Task to complete:
Each record in the listing below is to be duplicated exactly.
■ ■ ■ ■ ■
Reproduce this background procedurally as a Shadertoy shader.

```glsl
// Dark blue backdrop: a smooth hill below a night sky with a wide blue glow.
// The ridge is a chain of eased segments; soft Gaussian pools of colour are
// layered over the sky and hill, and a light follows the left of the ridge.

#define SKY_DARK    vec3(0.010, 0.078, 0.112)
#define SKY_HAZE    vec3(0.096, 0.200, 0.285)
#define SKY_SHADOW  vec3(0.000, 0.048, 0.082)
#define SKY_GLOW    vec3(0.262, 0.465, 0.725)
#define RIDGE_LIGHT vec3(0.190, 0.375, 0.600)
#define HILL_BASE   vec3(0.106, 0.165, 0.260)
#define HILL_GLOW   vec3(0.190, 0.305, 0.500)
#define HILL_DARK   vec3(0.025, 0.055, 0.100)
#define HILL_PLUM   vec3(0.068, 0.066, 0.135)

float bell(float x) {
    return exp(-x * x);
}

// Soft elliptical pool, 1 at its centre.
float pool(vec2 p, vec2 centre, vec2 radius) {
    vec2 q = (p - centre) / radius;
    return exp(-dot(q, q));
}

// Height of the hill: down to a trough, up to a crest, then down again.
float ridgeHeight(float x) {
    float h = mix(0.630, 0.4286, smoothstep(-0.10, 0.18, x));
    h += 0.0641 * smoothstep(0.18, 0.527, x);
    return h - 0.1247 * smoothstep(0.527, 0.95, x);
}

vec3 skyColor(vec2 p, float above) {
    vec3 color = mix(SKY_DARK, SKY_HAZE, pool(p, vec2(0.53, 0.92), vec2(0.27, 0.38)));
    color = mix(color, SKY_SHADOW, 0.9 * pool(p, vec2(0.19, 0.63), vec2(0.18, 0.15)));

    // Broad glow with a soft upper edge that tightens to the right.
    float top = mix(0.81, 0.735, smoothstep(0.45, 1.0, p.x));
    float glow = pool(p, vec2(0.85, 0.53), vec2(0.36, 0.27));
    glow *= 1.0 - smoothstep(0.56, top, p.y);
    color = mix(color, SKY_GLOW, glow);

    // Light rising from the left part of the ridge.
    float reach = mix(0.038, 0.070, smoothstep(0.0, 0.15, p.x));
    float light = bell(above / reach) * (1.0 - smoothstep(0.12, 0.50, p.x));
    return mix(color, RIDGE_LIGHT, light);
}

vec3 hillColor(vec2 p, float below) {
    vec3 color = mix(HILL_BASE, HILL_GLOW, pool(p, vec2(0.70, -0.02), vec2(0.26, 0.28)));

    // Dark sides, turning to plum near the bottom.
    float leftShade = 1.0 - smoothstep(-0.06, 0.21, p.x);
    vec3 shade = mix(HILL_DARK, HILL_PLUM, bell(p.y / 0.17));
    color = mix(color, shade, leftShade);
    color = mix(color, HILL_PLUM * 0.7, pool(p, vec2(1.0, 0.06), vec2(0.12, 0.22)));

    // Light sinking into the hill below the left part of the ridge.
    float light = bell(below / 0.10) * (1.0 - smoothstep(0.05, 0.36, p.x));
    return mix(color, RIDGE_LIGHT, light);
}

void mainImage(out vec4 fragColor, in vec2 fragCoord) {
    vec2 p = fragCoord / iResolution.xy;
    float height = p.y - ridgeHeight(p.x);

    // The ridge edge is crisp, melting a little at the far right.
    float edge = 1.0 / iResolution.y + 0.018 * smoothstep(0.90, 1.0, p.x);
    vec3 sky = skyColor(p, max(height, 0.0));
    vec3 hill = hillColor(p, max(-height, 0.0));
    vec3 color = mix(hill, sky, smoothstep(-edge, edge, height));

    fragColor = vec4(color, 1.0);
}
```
■ ■ ■ ■ ■
Solved exercise:
Reproduce this background procedurally as a Shadertoy shader.

```glsl
// Dark blue backdrop: a smooth hill below a night sky with a wide blue glow.
// The ridge is a chain of eased segments; soft Gaussian pools of colour are
// layered over the sky and hill, and a light follows the left of the ridge.

#define SKY_DARK    vec3(0.010, 0.078, 0.112)
#define SKY_HAZE    vec3(0.096, 0.200, 0.285)
#define SKY_SHADOW  vec3(0.000, 0.048, 0.082)
#define SKY_GLOW    vec3(0.262, 0.465, 0.725)
#define RIDGE_LIGHT vec3(0.190, 0.375, 0.600)
#define HILL_BASE   vec3(0.106, 0.165, 0.260)
#define HILL_GLOW   vec3(0.190, 0.305, 0.500)
#define HILL_DARK   vec3(0.025, 0.055, 0.100)
#define HILL_PLUM   vec3(0.068, 0.066, 0.135)

float bell(float x) {
    return exp(-x * x);
}

// Soft elliptical pool, 1 at its centre.
float pool(vec2 p, vec2 centre, vec2 radius) {
    vec2 q = (p - centre) / radius;
    return exp(-dot(q, q));
}

// Height of the hill: down to a trough, up to a crest, then down again.
float ridgeHeight(float x) {
    float h = mix(0.630, 0.4286, smoothstep(-0.10, 0.18, x));
    h += 0.0641 * smoothstep(0.18, 0.527, x);
    return h - 0.1247 * smoothstep(0.527, 0.95, x);
}

vec3 skyColor(vec2 p, float above) {
    vec3 color = mix(SKY_DARK, SKY_HAZE, pool(p, vec2(0.53, 0.92), vec2(0.27, 0.38)));
    color = mix(color, SKY_SHADOW, 0.9 * pool(p, vec2(0.19, 0.63), vec2(0.18, 0.15)));

    // Broad glow with a soft upper edge that tightens to the right.
    float top = mix(0.81, 0.735, smoothstep(0.45, 1.0, p.x));
    float glow = pool(p, vec2(0.85, 0.53), vec2(0.36, 0.27));
    glow *= 1.0 - smoothstep(0.56, top, p.y);
    color = mix(color, SKY_GLOW, glow);

    // Light rising from the left part of the ridge.
    float reach = mix(0.038, 0.070, smoothstep(0.0, 0.15, p.x));
    float light = bell(above / reach) * (1.0 - smoothstep(0.12, 0.50, p.x));
    return mix(color, RIDGE_LIGHT, light);
}

vec3 hillColor(vec2 p, float below) {
    vec3 color = mix(HILL_BASE, HILL_GLOW, pool(p, vec2(0.70, -0.02), vec2(0.26, 0.28)));

    // Dark sides, turning to plum near the bottom.
    float leftShade = 1.0 - smoothstep(-0.06, 0.21, p.x);
    vec3 shade = mix(HILL_DARK, HILL_PLUM, bell(p.y / 0.17));
    color = mix(color, shade, leftShade);
    color = mix(color, HILL_PLUM * 0.7, pool(p, vec2(1.0, 0.06), vec2(0.12, 0.22)));

    // Light sinking into the hill below the left part of the ridge.
    float light = bell(below / 0.10) * (1.0 - smoothstep(0.05, 0.36, p.x));
    return mix(color, RIDGE_LIGHT, light);
}

void mainImage(out vec4 fragColor, in vec2 fragCoord) {
    vec2 p = fragCoord / iResolution.xy;
    float height = p.y - ridgeHeight(p.x);

    // The ridge edge is crisp, melting a little at the far right.
    float edge = 1.0 / iResolution.y + 0.018 * smoothstep(0.90, 1.0, p.x);
    vec3 sky = skyColor(p, max(height, 0.0));
    vec3 hill = hillColor(p, max(-height, 0.0));
    vec3 color = mix(hill, sky, smoothstep(-edge, edge, height));

    fragColor = vec4(color, 1.0);
}
```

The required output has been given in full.